MJ Werthman White’s poems have appeared in The English Journal, The Main Street Rag, and on the website of The Poetry Project: Poetry and Art from Ireland. Some have been anthologized in From the Tower. In 2006 she was awarded the Paul Laurence Dunbar Poetry Prize, and, in 2012, the Antioch Writers’ Workshop’s Judson Jerome Poetry Prize. A retired teacher, she lives in Xenia, Ohio with her husband and the good dog, Nikki. When not writing poetry, she paints watercolors. Her favorite subjects are dogs, especially mutts. This is her first book of poetry.
As Mary Jo White’s long-awaited book of poems, How the Universe Says Yes to Me, shows, she is only capable of writing good poems. Her best work is comparable to such brilliant poets as Amy Clampitt and Mona Van Duyn, combining consummate craft with deep insights gleaned from a long life well-lived. Her poems are rich in lush and suggestive language as well as sophisticated, making reading her work richly rewarding. ~Gary Pacernick, author of The Jewish Poems

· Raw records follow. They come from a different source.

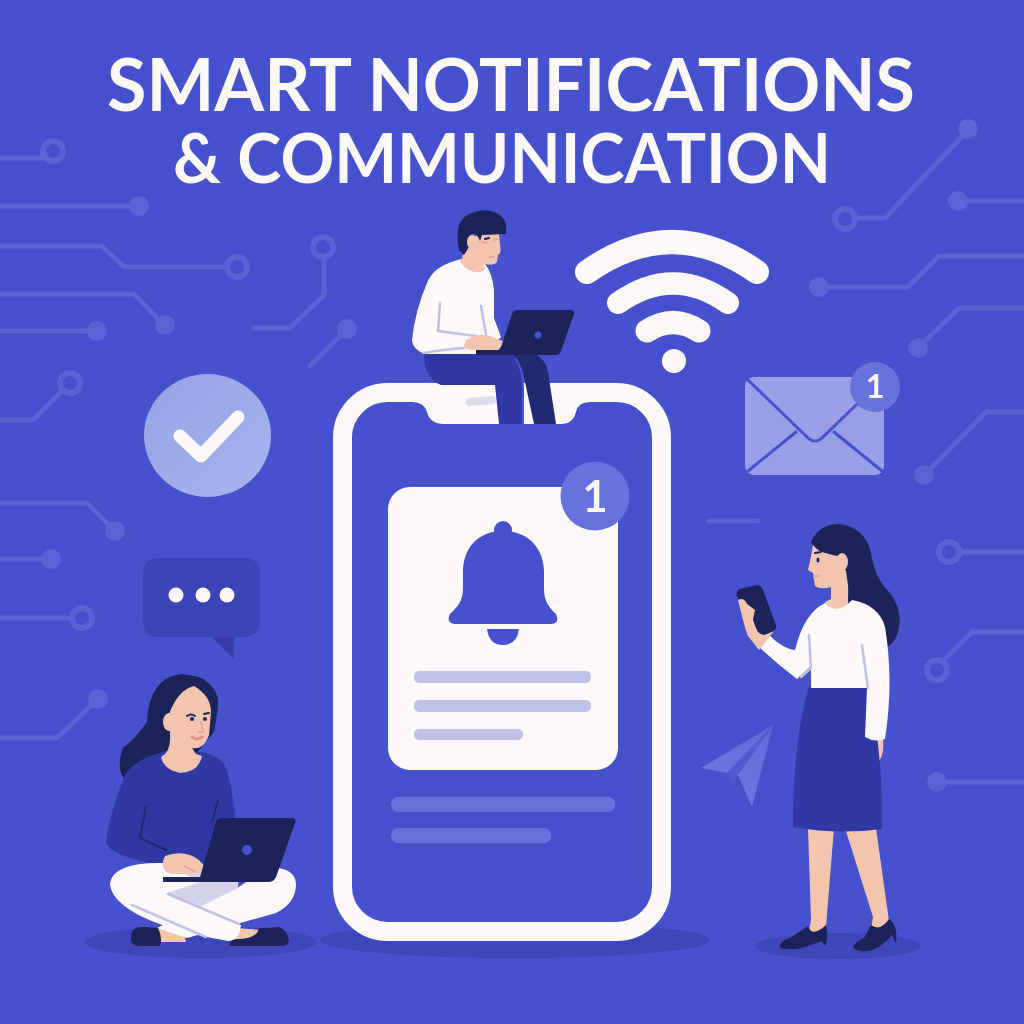
<!DOCTYPE html>
<html lang="en">
<head>
<meta charset="utf-8">
<title>Smart Notifications &amp; Communication</title>
<style>
:root {
  --blue: #4551cd;
  --blue-deep: #3a43b8;
  --blue-shadow: #3d46ba;
  --circuit: #5964d6;
  --periwinkle: #6772dc;
  --lavender: #989fe6;
  --mist: #bfc1e6;
  --sky: #9daee9;
  --white: #fdf9f8;
  --navy: #202a70;
  --ink: #1c2358;
  --skin: #f3c4ae;
  --skin-shade: #e5a892;
}
* { box-sizing: border-box; margin: 0; }
html, body { width: 1024px; height: 1024px; overflow: hidden; }
body { background: var(--blue); }
.poster { position: relative; width: 1024px; height: 1024px; overflow: hidden; }
.poster svg { position: absolute; left: 0; top: 0; display: block; }
.title text { font-family: Lato, "Open Sans", sans-serif; font-weight: 700; fill: var(--white); }
.circuits { fill: none; stroke: var(--circuit); stroke-width: 5; stroke-linejoin: round; stroke-linecap: round; }
.circuits .node { fill: var(--circuit); stroke: none; }
.circuits .ring { fill: var(--blue); stroke-width: 6; }
.shadow { fill: var(--blue-shadow); }
.wifi { fill: none; stroke: var(--white); stroke-linecap: round; }
.count { font-family: Lato, "Open Sans", sans-serif; font-weight: 700; fill: var(--white); text-anchor: middle; }
.skin { fill: var(--skin); }
.white { fill: var(--white); }
.navy { fill: var(--navy); }
.ink { fill: var(--ink); }
.cloth { fill: #3038a4; }
.fold { fill: none; stroke: var(--mist); stroke-width: 2.5; stroke-linecap: round; stroke-linejoin: round; }
.feature { fill: none; stroke: var(--ink); stroke-width: 2; stroke-linecap: round; }
.crease { fill: none; stroke: var(--skin-shade); stroke-width: 2; stroke-linecap: round; }
.emblem { fill: var(--blue); }
</style>
</head>
<body>
<main class="poster">

<svg class="circuits" width="1024" height="1024" viewBox="0 0 1024 1024" aria-hidden="true">
  <g id="circuits-left">
    <path d="M0 158H42M0 206H139M0 246H102L124 267H226M0 294H134L164 325M0 331H97M0 420H33L62 391M0 503H87L114 530M0 559H51M0 618H70M0 738H57L98 699"/>
    <path d="M254 328H290L324 295V258M310 366L347 329"/>
    <circle class="ring" cx="53" cy="151" r="10"/>
    <circle class="node" cx="139" cy="206" r="10"/>
    <circle class="ring" cx="237" cy="267" r="10"/>
    <circle class="node" cx="165" cy="325" r="10"/>
    <circle class="node" cx="97" cy="331" r="10"/>
    <circle class="ring" cx="70" cy="383" r="10"/>
    <circle class="node" cx="115" cy="531" r="10"/>
    <circle class="node" cx="51" cy="559" r="10"/>
    <circle class="ring" cx="82" cy="618" r="10"/>
    <circle class="node" cx="98" cy="699" r="10"/>
    <circle class="ring" cx="323" cy="247" r="10"/>
    <circle class="node" cx="347" cy="329" r="10"/>
  </g>
  <g id="circuits-right">
    <path d="M856 218H885L968 130M958 201H1024M819 287H908L939 256H1024M918 348L959 308H1024M924 475L986 412H1024M960 552H1024M943 661L972 632H1024M937 782H1024M709 521H758"/>
    <circle class="ring" cx="845" cy="219" r="10"/>
    <circle class="node" cx="968" cy="129" r="10"/>
    <circle class="node" cx="958" cy="201" r="10"/>
    <circle class="node" cx="819" cy="287" r="10"/>
    <circle class="node" cx="918" cy="348" r="10"/>
    <circle class="node" cx="924" cy="475" r="10"/>
    <circle class="ring" cx="949" cy="552" r="10"/>
    <circle class="ring" cx="937" cy="670" r="10"/>
    <circle class="node" cx="937" cy="782" r="10"/>
  </g>
</svg>

<h1 class="title">
  <svg width="1024" height="210" viewBox="0 0 1024 210">
    <text x="107" y="111" font-size="73" textLength="808" lengthAdjust="spacingAndGlyphs">SMART NOTIFICATIONS</text>
    <text x="173" y="183" font-size="69" textLength="658" lengthAdjust="spacingAndGlyphs">&amp; COMMUNICATION</text>
  </svg>
</h1>

<svg class="illustration" width="1024" height="1024" viewBox="0 0 1024 1024" role="img" aria-label="People receiving notifications around a large phone">
  <defs>
    <linearGradient id="check-fill" x1="0" y1="0" x2="1" y2="1">
      <stop offset="0" stop-color="#94a3e4"/><stop offset="1" stop-color="#a5b5ee"/>
    </linearGradient>
    <linearGradient id="plane-fill" x1="0" y1="1" x2="1" y2="0">
      <stop offset="0" stop-color="#6b76df"/><stop offset="1" stop-color="#5f6ad9"/>
    </linearGradient>
  </defs>

  <g id="ground-shadows" class="shadow">
    <ellipse cx="201" cy="942" rx="116" ry="16"/>
    <ellipse cx="515" cy="940" rx="195" ry="18"/>
    <ellipse cx="838" cy="946" rx="83" ry="13"/>
  </g>

  <g id="wifi" class="wifi">
    <path d="M587 272Q672 212 757 272" stroke-width="24"/>
    <path d="M618 303Q673 264 728 303" stroke-width="22"/>
    <path d="M647 331Q673 314 699 331" stroke-width="23"/>
    <circle class="white" cx="674" cy="361" r="12" stroke="none"/>
  </g>

  <g id="check-badge">
    <ellipse cx="207.5" cy="435.500" rx="63.500" ry="61.500" fill="url(#check-fill)"/>
    <path d="M180 436L201 456L238 417" fill="none" stroke="var(--white)" stroke-width="13" stroke-linecap="round" stroke-linejoin="round"/>
  </g>

  <g id="chat-bubble">
    <path d="M158 558H244Q260 558 260 574V621Q260 635 246 637H234L233 658L212 637H158Q143 637 143 621V574Q143 558 158 558Z" fill="var(--blue-deep)"/>
    <path d="M212 637H234L233 658Z" fill="#333ba6"/>
    <g class="white"><circle cx="176" cy="595" r="7.500"/><circle cx="203" cy="595" r="7.500"/><circle cx="227" cy="595" r="7.500"/></g>
  </g>

  <g id="envelope">
    <rect x="745" y="377" width="139" height="98" rx="9" fill="var(--lavender)"/>
    <g fill="none" stroke="var(--blue)" stroke-width="3" stroke-linecap="round" stroke-linejoin="round">
      <path d="M748 380L806 436Q815 446 824 436L882 380"/>
      <path d="M748 471L796 432M882 471L834 432"/>
    </g>
    <circle cx="875" cy="387" r="25" fill="var(--periwinkle)"/>
    <text class="count" x="875" y="398" font-size="33">1</text>
  </g>

  <g id="paper-plane" fill="url(#plane-fill)">
    <path d="M701 768L773 725L727 773Z"/>
    <path d="M773 725L752 807L738 775Z"/>
    <path d="M773 725L727 773L733 787L738 775Z" fill="#505bd2"/>
  </g>

  <g id="phone">
    <rect x="342.500" y="392.500" width="319" height="539" rx="45" fill="var(--blue)" stroke="var(--white)" stroke-width="19"/>
    <path class="white" d="M412 394H590V402Q578 402 576 412Q573 424 561 424H444Q430 424 427 412Q424 402 412 402Z"/>
    <path d="M470 402L492 400" stroke="#dcdcee" stroke-width="8" stroke-linecap="round"/>
    <g id="notification-card">
      <rect class="white" x="388" y="487" width="230" height="283" rx="22"/>
      <g id="bell" fill="var(--blue)">
        <circle cx="503" cy="530" r="9"/>
        <path d="M503 531C529 531 544 549 544 572V588C544 602 549 607 556 614Q560 623 552 624H454Q446 623 450 614C457 607 463 602 463 588V572C463 549 477 531 503 531Z"/>
        <path d="M487 629H519Q517 645 503 645Q489 645 487 629Z"/>
      </g>
      <g id="card-lines" fill="var(--mist)">
        <rect x="414" y="671" width="177" height="12" rx="5"/>
        <rect x="414" y="700" width="177" height="12" rx="5"/>
        <rect x="414" y="729" width="109" height="11" rx="5"/>
      </g>
      <circle cx="595" cy="496" r="34.500" fill="var(--periwinkle)"/>
      <text class="count" x="595" y="512" font-size="44">1</text>
    </g>
    <g id="screen-lines" fill="var(--periwinkle)">
      <rect x="391" y="797" width="224" height="15" rx="7"/>
      <rect x="391" y="828" width="160" height="15" rx="7"/>
    </g>
  </g>

  <g id="man-with-laptop">
    <path class="navy" d="M510 354H533Q545 357 548 372L556 424H534L522 368Z"/>
    <path class="cloth" d="M424 350H507Q522 358 523 385V424H499L495 385H441Q423 378 424 350Z"/>
    <path d="M515 358Q523 368 523 390V424" fill="none" stroke="var(--blue)" stroke-width="2"/>
    <path class="white" d="M461 259Q433 266 427 283Q415 311 412 340Q412 348 424 354H482L501 337L494 318V290Q492 272 485 264Z"/>
    <path class="skin" d="M463 240H470Q474 235 487 233L499 234L500 245Q502 253 498 255L497 262Q494 266 484 264L485 270Q472 277 460 262Q465 255 463 240Z"/>
    <path class="ink" d="M459 250Q453 218 472 213Q486 207 498 214Q508 219 506 234L482 235L480 241Q476 231 470 235Q466 239 469 247L464 255Z"/>
    <ellipse class="skin" cx="472" cy="242" rx="5" ry="7"/>
    <path class="feature" d="M485 239L489 238"/>
    <path class="crease" d="M482 242L487 243M494 240L497 239M490 257L494 257"/>
    <path class="fold" d="M440 303L438 331L476 336M424 353Q440 350 464 348M481 306L486 334"/>
    <path class="skin" d="M466 340Q480 332 490 336L505 342L498 350H474Q464 350 464 345Z"/>
    <path class="ink" d="M517 310H571Q575 310 574 314L561 351Q560 355 555 355H476V350H500L512 314Q513 310 517 310Z"/>
    <circle class="emblem" cx="538" cy="335" r="3.500"/>
  </g>

  <g id="woman-with-laptop">
    <path class="ink" d="M147 722Q149 678 181 674Q212 676 218 708L214 732L196 754L160 758Q146 787 126 781Q115 770 123 748Q136 738 147 722Z"/>
    <path class="cloth" d="M166 751Q136 758 125 775Q109 815 106 842Q108 856 165 866H215L235 818Q231 772 222 761Q210 752 199 752Z"/>
    <path class="skin" d="M169 714Q178 690 194 686Q211 696 211 712L209 735Q204 750 192 748L196 754L202 756Q199 772 180 773Q164 770 161 757Q171 752 170 735Z"/>
    <path class="ink" d="M166 718Q169 690 194 681Q210 690 215 714Q222 700 213 688Q198 668 169 680Q151 688 148 718L164 727Z"/>
    <ellipse class="skin" cx="169" cy="722" rx="6" ry="9"/>
    <path class="feature" d="M187 716Q191 713 195 716M204 714L209 713"/>
    <circle class="ink" cx="192" cy="719" r="2"/><circle class="ink" cx="205" cy="719" r="2"/>
    <path class="crease" d="M201 722L203 732L199 732"/>
    <path d="M192 737Q197 741 202 737" fill="none" stroke="#e98f8c" stroke-width="3" stroke-linecap="round"/>
    <path d="M146 806L140 838L166 850M218 800L212 822" fill="none" stroke="var(--navy)" stroke-width="2" stroke-linecap="round"/>
    <path d="M160 870L240 870L235 910L180 918Z" fill="#d3d4ea"/>
    <path class="skin" d="M154 928L184 932L186 942H158ZM235 928L262 930L264 942L232 940Z"/>
    <path class="white" d="M296 884Q296 903 276 913L187 938L157 928L236 889L266 868Q295 866 296 884Z"/>
    <path class="white" d="M164 863Q112 862 110 884Q111 899 135 913Q165 930 228 941Q239 941 241 925Q203 912 168 893L200 882Z"/>
    <path class="fold" d="M132 905L206 937M168 894L239 924"/>
    <path class="ink" d="M158 928Q163 938 160 946H139Q130 946 131 936Q132 926 144 927ZM259 928Q270 928 279 927Q288 930 289 942Q288 946 280 946H230Q228 940 237 939Q257 939 259 928Z"/>
    <path class="skin" d="M165 856Q178 851 190 855Q201 859 205 868L198 874H172Q158 871 165 856Z"/>
    <path class="crease" d="M185 866L195 872"/>
    <path class="ink" d="M222 818H291Q297 818 295 823L276 877Q274 882 268 882H163V877H200L216 822Q217 818 222 818Z"/>
    <circle class="emblem" cx="247" cy="850" r="5"/>
  </g>

  <g id="woman-with-phone">
    <path class="ink" d="M811 542Q819 524 839 524Q865 527 871 553Q874 577 889 592Q904 611 898 632Q893 648 880 649L846 606L838 575Z"/>
    <path class="skin" d="M808 828H834L826 927L808 936L811 920ZM845 828H876L889 921L870 935L873 917Z"/>
    <path class="ink" d="M808 926Q812 938 826 925Q829 937 825 946L822 941L805 947Q793 951 780 948Q779 941 790 938ZM871 925Q880 932 889 919Q898 925 896 943L892 935Q880 949 869 951Q855 952 853 947Q855 942 864 938Z"/>
    <path class="skin" d="M866 738H883Q885 756 877 763L870 777Q865 778 866 767L859 770Q857 750 866 738Z"/>
    <path class="crease" d="M873 753L868 766"/>
    <path class="cloth" d="M809 686H867Q883 745 882 829Q838 835 793 827Q793 740 809 686Z"/>
    <path class="skin" d="M813 545Q822 556 834 552L849 565L848 599Q850 611 836 613Q824 612 825 602L831 599V587Q820 590 815 586L813 573L808 570Q811 558 813 545Z"/>
    <path class="ink" d="M811 542Q818 553 838 556L846 571L850 600L860 598V550L840 531Z"/>
    <ellipse class="skin" cx="842" cy="562" rx="6" ry="9"/>
    <path class="feature" d="M815 553L821 552"/>
    <ellipse class="ink" cx="818" cy="560" rx="1.500" ry="2.500"/>
    <path class="crease" d="M814 577L818 576"/>
    <path class="white" d="M825 603Q837 616 852 600Q879 605 885 627Q894 681 885 739Q875 743 865 737L867 688H811V666L797 679Q777 664 758 646L768 634Q783 649 795 650Q804 613 825 603Z"/>
    <path class="fold" d="M862 645L868 688M809 635L811 668L801 677"/>
    <path class="skin" d="M741 603L750 602L763 632L774 631L767 640L759 650L748 636Q742 622 741 603Z"/>
    <path class="ink" d="M739 589L757 585Q761 585 763 590L776 625Q777 630 772 632L764 635Q758 634 756 628L748 606L739 600Q734 593 739 589Z"/>
    <path class="skin" d="M738 600Q744 597 747 604L755 610L752 624L743 620Z"/>
  </g>
</svg>
</main>
</body>
</html>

Mary Jo Werthman White invites you into her universe, her house, where the wiring is faulty, but the lights are still on. Despite the wet dog scratching at the door, she fills her house with irony and mischief. Inside, you will meet elephants, hawks, and a bat that looks like a feral angel. But first, “Come in, come out of the cold.” You’ll love the dog, and these poems, which are cheerful, wise, and resolute. ~Cathryn Essinger, author of My Dog Does Not Read Plato
While reading MJ Werthman White’s How the Universe Says Yes to Me, I found myself wanting to open up my front door and shout out all the great lines to that universe, or, at least, to my neighbors. These tight, sharp, and often hilarious poems find a fresh approach to subjects that in the hands of less talented writers lend themselves to cliché. Wherever she turns her sharp eye, she creates illumination and wonder. ~Jim Daniels, author of Rowing Inland
Ten o’clock, already eighty degrees, and there are four
quarts of overripe strawberries from the farmers’
market, destined for jam, leaking
juice onto the seat beside me;
I take a shortcut, turning right onto Hawkins Road,
where today cows are out in the pasture
with their calves. Berries be damned,
I stop the car and walk over to the fence.
The mothers, up to their matronly hips in cool muddy water,
are congregated in the wallow. Their babies born in March,
toddlers now, are scattered throughout the tall grass,
napping in the warm sun on the hillside:
they are white and brown spotted wildflowers
dropped from heaven. I want to declare Ohio a Hindu state,
let these little ones grow up wandering the streets and byways,
revered, free, brass bells tink-tinking as they placidly snarl traffic
and children run out to place woven crowns of phlox
and purple salvia, Queen Anne’s lace and variegated ivy
on their sacred shaggy heads, twining the garlands carefully
with their small hands round and round the dangerous horns
as the blessed ones moo.
Do angels argue
all wanting the assignments
they know invariably cause no end
of trouble, the interesting ones
who’ll curse thrillingly,
ignore the rules
and commit mortal sins with impunity,
drink too much and start fights
on the pitted blacktop of rain-washed parking lots
under the glare of sodium lights?
Do they then catch themselves
saying oh, shit!
and swiping smokes
from a stray pack, lighting up
as they sit, feathers askew,
on the running board
of a rusty Winnebago with two Dobermans,
watching their bad boy
toss back a couple cold ones
with his miscreant buddies?
Do they grow to love
the potatopotato snarl of a Harley
and suffer sympathetic hangovers
the morning after
standing in front of the bathroom mirror
and drinking glass after glass of cold water,
studying the dark circles under their angelic eyes,
the dried blood crusting the scrape on a cheek
where it met the pavement the night before?
I can’t hear you.
You want what? Oh, please.
Now? Okay, maybe next week?
Is never soon enough for you?
Did you not hear me?
Give it up.
Believe me, you’ll be glad you did.
It’s not what you think.
Oh, all right, just this once.
But you won’t like it.
I had a great time.
I’ll call you.
I’m happy to see you.
I’m happy for you.
You’ve made me so happy.
You look great.
No, it doesn’t make you look fat.
My family really likes you.
I don’t mind.
I’m happy to do it.
I’m sorry I forgot your birthday,
No, I didn’t eat it,
break it, do it.
It wasn’t me.
I didn’t lose it.
You must have misplaced it.
I can’t. I won’t.
I didn’t get your message.
I was at my sister’s.
Yes, all night.
No, I’m not bored.
Yes, I love you.
No, I never loved you.
I hate you.
I don’t care.
It’s not you; it’s me.